### PROBLEM DESCRIPTION
Could you retype the entries exactly as they are?

### MATERIAL SUPPLIED
----

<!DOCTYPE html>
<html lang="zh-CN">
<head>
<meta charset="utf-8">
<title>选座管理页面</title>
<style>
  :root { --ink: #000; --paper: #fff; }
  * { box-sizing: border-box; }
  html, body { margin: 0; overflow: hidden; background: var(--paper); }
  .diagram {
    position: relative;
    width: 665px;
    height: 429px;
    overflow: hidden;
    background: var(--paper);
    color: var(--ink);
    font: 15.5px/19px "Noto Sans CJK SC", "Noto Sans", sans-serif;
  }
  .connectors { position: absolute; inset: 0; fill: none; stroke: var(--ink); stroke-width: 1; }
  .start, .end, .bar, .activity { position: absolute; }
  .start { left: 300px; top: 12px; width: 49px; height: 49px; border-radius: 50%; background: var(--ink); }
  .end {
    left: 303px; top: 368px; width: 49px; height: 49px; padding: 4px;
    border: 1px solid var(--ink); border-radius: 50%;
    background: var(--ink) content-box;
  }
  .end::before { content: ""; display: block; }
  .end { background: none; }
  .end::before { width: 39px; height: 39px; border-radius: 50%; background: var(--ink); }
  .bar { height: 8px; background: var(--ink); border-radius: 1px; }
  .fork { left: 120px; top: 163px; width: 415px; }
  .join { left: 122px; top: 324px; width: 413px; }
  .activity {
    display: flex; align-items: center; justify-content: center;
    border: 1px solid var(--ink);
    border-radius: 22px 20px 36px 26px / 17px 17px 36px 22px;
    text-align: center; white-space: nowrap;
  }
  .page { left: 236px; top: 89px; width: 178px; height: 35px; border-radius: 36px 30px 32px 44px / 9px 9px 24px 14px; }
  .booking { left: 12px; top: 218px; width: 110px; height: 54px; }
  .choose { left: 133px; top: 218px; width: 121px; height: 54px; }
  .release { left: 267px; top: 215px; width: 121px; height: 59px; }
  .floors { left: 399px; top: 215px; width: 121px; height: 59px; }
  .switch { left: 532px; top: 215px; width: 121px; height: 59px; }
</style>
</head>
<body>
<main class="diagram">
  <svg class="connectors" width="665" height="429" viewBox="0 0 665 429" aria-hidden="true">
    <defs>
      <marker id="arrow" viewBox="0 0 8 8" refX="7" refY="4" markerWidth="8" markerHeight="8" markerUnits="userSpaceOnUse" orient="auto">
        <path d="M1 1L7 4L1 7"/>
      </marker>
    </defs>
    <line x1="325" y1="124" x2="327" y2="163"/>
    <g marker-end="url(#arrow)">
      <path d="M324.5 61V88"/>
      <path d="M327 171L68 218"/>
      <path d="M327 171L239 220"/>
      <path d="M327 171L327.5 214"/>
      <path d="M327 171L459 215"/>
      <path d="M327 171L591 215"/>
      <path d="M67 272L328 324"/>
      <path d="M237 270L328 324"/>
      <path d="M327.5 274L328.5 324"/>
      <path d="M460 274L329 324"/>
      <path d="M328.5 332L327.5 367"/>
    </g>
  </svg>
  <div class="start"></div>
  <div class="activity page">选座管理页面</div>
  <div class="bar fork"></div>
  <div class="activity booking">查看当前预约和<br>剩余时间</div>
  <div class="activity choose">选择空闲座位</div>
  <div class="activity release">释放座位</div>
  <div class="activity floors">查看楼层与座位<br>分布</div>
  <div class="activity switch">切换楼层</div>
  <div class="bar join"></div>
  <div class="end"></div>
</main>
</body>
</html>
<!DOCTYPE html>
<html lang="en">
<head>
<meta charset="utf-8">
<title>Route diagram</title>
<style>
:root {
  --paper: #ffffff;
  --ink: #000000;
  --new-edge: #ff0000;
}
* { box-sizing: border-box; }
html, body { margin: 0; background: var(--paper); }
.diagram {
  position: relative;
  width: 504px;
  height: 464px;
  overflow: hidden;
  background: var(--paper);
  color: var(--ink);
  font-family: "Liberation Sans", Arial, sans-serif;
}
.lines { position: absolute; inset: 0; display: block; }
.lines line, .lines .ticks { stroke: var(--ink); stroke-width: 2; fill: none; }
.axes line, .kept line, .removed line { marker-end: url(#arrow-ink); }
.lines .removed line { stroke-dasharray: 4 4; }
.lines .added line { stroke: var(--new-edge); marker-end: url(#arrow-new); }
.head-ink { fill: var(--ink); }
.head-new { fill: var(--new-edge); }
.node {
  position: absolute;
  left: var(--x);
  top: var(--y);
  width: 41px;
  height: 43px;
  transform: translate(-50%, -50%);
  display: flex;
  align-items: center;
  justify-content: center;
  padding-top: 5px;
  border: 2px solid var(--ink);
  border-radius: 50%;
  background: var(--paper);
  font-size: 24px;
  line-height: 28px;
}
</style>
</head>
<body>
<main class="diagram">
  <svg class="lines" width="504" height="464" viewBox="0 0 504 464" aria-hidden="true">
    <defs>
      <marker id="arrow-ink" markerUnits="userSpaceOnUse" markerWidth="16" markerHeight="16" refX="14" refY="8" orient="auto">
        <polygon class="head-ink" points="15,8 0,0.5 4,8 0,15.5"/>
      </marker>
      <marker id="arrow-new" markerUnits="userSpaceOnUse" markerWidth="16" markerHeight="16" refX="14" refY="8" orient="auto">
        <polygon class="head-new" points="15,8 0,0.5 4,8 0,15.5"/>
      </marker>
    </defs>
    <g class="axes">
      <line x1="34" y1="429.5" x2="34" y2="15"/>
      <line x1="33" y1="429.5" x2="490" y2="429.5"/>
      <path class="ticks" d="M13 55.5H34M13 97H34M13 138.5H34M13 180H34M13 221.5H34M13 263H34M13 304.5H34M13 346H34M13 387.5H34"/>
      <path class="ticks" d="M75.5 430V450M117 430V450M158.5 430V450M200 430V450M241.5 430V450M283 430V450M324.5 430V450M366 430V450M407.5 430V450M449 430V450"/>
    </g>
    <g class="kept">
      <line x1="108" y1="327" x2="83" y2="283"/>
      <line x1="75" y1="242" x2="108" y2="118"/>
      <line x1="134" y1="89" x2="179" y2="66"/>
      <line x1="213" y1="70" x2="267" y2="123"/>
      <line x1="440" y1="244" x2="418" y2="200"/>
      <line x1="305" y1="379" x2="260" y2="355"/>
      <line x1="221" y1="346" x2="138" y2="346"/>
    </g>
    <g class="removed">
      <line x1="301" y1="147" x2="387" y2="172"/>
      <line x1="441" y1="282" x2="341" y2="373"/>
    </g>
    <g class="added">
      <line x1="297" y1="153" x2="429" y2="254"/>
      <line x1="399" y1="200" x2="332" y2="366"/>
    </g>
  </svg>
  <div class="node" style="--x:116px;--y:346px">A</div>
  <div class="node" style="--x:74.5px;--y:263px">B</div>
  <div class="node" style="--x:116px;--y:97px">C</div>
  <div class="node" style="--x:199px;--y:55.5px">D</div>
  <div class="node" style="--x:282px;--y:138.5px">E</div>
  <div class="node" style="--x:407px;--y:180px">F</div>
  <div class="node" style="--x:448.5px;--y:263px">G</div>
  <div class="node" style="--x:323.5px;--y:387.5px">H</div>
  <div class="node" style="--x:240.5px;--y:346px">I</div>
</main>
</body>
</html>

----

### EXERCISE SOLUTION
<!DOCTYPE html>
<html lang="zh-CN">
<head>
<meta charset="utf-8">
<title>选座管理页面</title>
<style>
  :root { --ink: #000; --paper: #fff; }
  * { box-sizing: border-box; }
  html, body { margin: 0; overflow: hidden; background: var(--paper); }
  .diagram {
    position: relative;
    width: 665px;
    height: 429px;
    overflow: hidden;
    background: var(--paper);
    color: var(--ink);
    font: 15.5px/19px "Noto Sans CJK SC", "Noto Sans", sans-serif;
  }
  .connectors { position: absolute; inset: 0; fill: none; stroke: var(--ink); stroke-width: 1; }
  .start, .end, .bar, .activity { position: absolute; }
  .start { left: 300px; top: 12px; width: 49px; height: 49px; border-radius: 50%; background: var(--ink); }
  .end {
    left: 303px; top: 368px; width: 49px; height: 49px; padding: 4px;
    border: 1px solid var(--ink); border-radius: 50%;
    background: var(--ink) content-box;
  }
  .end::before { content: ""; display: block; }
  .end { background: none; }
  .end::before { width: 39px; height: 39px; border-radius: 50%; background: var(--ink); }
  .bar { height: 8px; background: var(--ink); border-radius: 1px; }
  .fork { left: 120px; top: 163px; width: 415px; }
  .join { left: 122px; top: 324px; width: 413px; }
  .activity {
    display: flex; align-items: center; justify-content: center;
    border: 1px solid var(--ink);
    border-radius: 22px 20px 36px 26px / 17px 17px 36px 22px;
    text-align: center; white-space: nowrap;
  }
  .page { left: 236px; top: 89px; width: 178px; height: 35px; border-radius: 36px 30px 32px 44px / 9px 9px 24px 14px; }
  .booking { left: 12px; top: 218px; width: 110px; height: 54px; }
  .choose { left: 133px; top: 218px; width: 121px; height: 54px; }
  .release { left: 267px; top: 215px; width: 121px; height: 59px; }
  .floors { left: 399px; top: 215px; width: 121px; height: 59px; }
  .switch { left: 532px; top: 215px; width: 121px; height: 59px; }
</style>
</head>
<body>
<main class="diagram">
  <svg class="connectors" width="665" height="429" viewBox="0 0 665 429" aria-hidden="true">
    <defs>
      <marker id="arrow" viewBox="0 0 8 8" refX="7" refY="4" markerWidth="8" markerHeight="8" markerUnits="userSpaceOnUse" orient="auto">
        <path d="M1 1L7 4L1 7"/>
      </marker>
    </defs>
    <line x1="325" y1="124" x2="327" y2="163"/>
    <g marker-end="url(#arrow)">
      <path d="M324.5 61V88"/>
      <path d="M327 171L68 218"/>
      <path d="M327 171L239 220"/>
      <path d="M327 171L327.5 214"/>
      <path d="M327 171L459 215"/>
      <path d="M327 171L591 215"/>
      <path d="M67 272L328 324"/>
      <path d="M237 270L328 324"/>
      <path d="M327.5 274L328.5 324"/>
      <path d="M460 274L329 324"/>
      <path d="M328.5 332L327.5 367"/>
    </g>
  </svg>
  <div class="start"></div>
  <div class="activity page">选座管理页面</div>
  <div class="bar fork"></div>
  <div class="activity booking">查看当前预约和<br>剩余时间</div>
  <div class="activity choose">选择空闲座位</div>
  <div class="activity release">释放座位</div>
  <div class="activity floors">查看楼层与座位<br>分布</div>
  <div class="activity switch">切换楼层</div>
  <div class="bar join"></div>
  <div class="end"></div>
</main>
</body>
</html>
<!DOCTYPE html>
<html lang="en">
<head>
<meta charset="utf-8">
<title>Route diagram</title>
<style>
:root {
  --paper: #ffffff;
  --ink: #000000;
  --new-edge: #ff0000;
}
* { box-sizing: border-box; }
html, body { margin: 0; background: var(--paper); }
.diagram {
  position: relative;
  width: 504px;
  height: 464px;
  overflow: hidden;
  background: var(--paper);
  color: var(--ink);
  font-family: "Liberation Sans", Arial, sans-serif;
}
.lines { position: absolute; inset: 0; display: block; }
.lines line, .lines .ticks { stroke: var(--ink); stroke-width: 2; fill: none; }
.axes line, .kept line, .removed line { marker-end: url(#arrow-ink); }
.lines .removed line { stroke-dasharray: 4 4; }
.lines .added line { stroke: var(--new-edge); marker-end: url(#arrow-new); }
.head-ink { fill: var(--ink); }
.head-new { fill: var(--new-edge); }
.node {
  position: absolute;
  left: var(--x);
  top: var(--y);
  width: 41px;
  height: 43px;
  transform: translate(-50%, -50%);
  display: flex;
  align-items: center;
  justify-content: center;
  padding-top: 5px;
  border: 2px solid var(--ink);
  border-radius: 50%;
  background: var(--paper);
  font-size: 24px;
  line-height: 28px;
}
</style>
</head>
<body>
<main class="diagram">
  <svg class="lines" width="504" height="464" viewBox="0 0 504 464" aria-hidden="true">
    <defs>
      <marker id="arrow-ink" markerUnits="userSpaceOnUse" markerWidth="16" markerHeight="16" refX="14" refY="8" orient="auto">
        <polygon class="head-ink" points="15,8 0,0.5 4,8 0,15.5"/>
      </marker>
      <marker id="arrow-new" markerUnits="userSpaceOnUse" markerWidth="16" markerHeight="16" refX="14" refY="8" orient="auto">
        <polygon class="head-new" points="15,8 0,0.5 4,8 0,15.5"/>
      </marker>
    </defs>
    <g class="axes">
      <line x1="34" y1="429.5" x2="34" y2="15"/>
      <line x1="33" y1="429.5" x2="490" y2="429.5"/>
      <path class="ticks" d="M13 55.5H34M13 97H34M13 138.5H34M13 180H34M13 221.5H34M13 263H34M13 304.5H34M13 346H34M13 387.5H34"/>
      <path class="ticks" d="M75.5 430V450M117 430V450M158.5 430V450M200 430V450M241.5 430V450M283 430V450M324.5 430V450M366 430V450M407.5 430V450M449 430V450"/>
    </g>
    <g class="kept">
      <line x1="108" y1="327" x2="83" y2="283"/>
      <line x1="75" y1="242" x2="108" y2="118"/>
      <line x1="134" y1="89" x2="179" y2="66"/>
      <line x1="213" y1="70" x2="267" y2="123"/>
      <line x1="440" y1="244" x2="418" y2="200"/>
      <line x1="305" y1="379" x2="260" y2="355"/>
      <line x1="221" y1="346" x2="138" y2="346"/>
    </g>
    <g class="removed">
      <line x1="301" y1="147" x2="387" y2="172"/>
      <line x1="441" y1="282" x2="341" y2="373"/>
    </g>
    <g class="added">
      <line x1="297" y1="153" x2="429" y2="254"/>
      <line x1="399" y1="200" x2="332" y2="366"/>
    </g>
  </svg>
  <div class="node" style="--x:116px;--y:346px">A</div>
  <div class="node" style="--x:74.5px;--y:263px">B</div>
  <div class="node" style="--x:116px;--y:97px">C</div>
  <div class="node" style="--x:199px;--y:55.5px">D</div>
  <div class="node" style="--x:282px;--y:138.5px">E</div>
  <div class="node" style="--x:407px;--y:180px">F</div>
  <div class="node" style="--x:448.5px;--y:263px">G</div>
  <div class="node" style="--x:323.5px;--y:387.5px">H</div>
  <div class="node" style="--x:240.5px;--y:346px">I</div>
</main>
</body>
</html>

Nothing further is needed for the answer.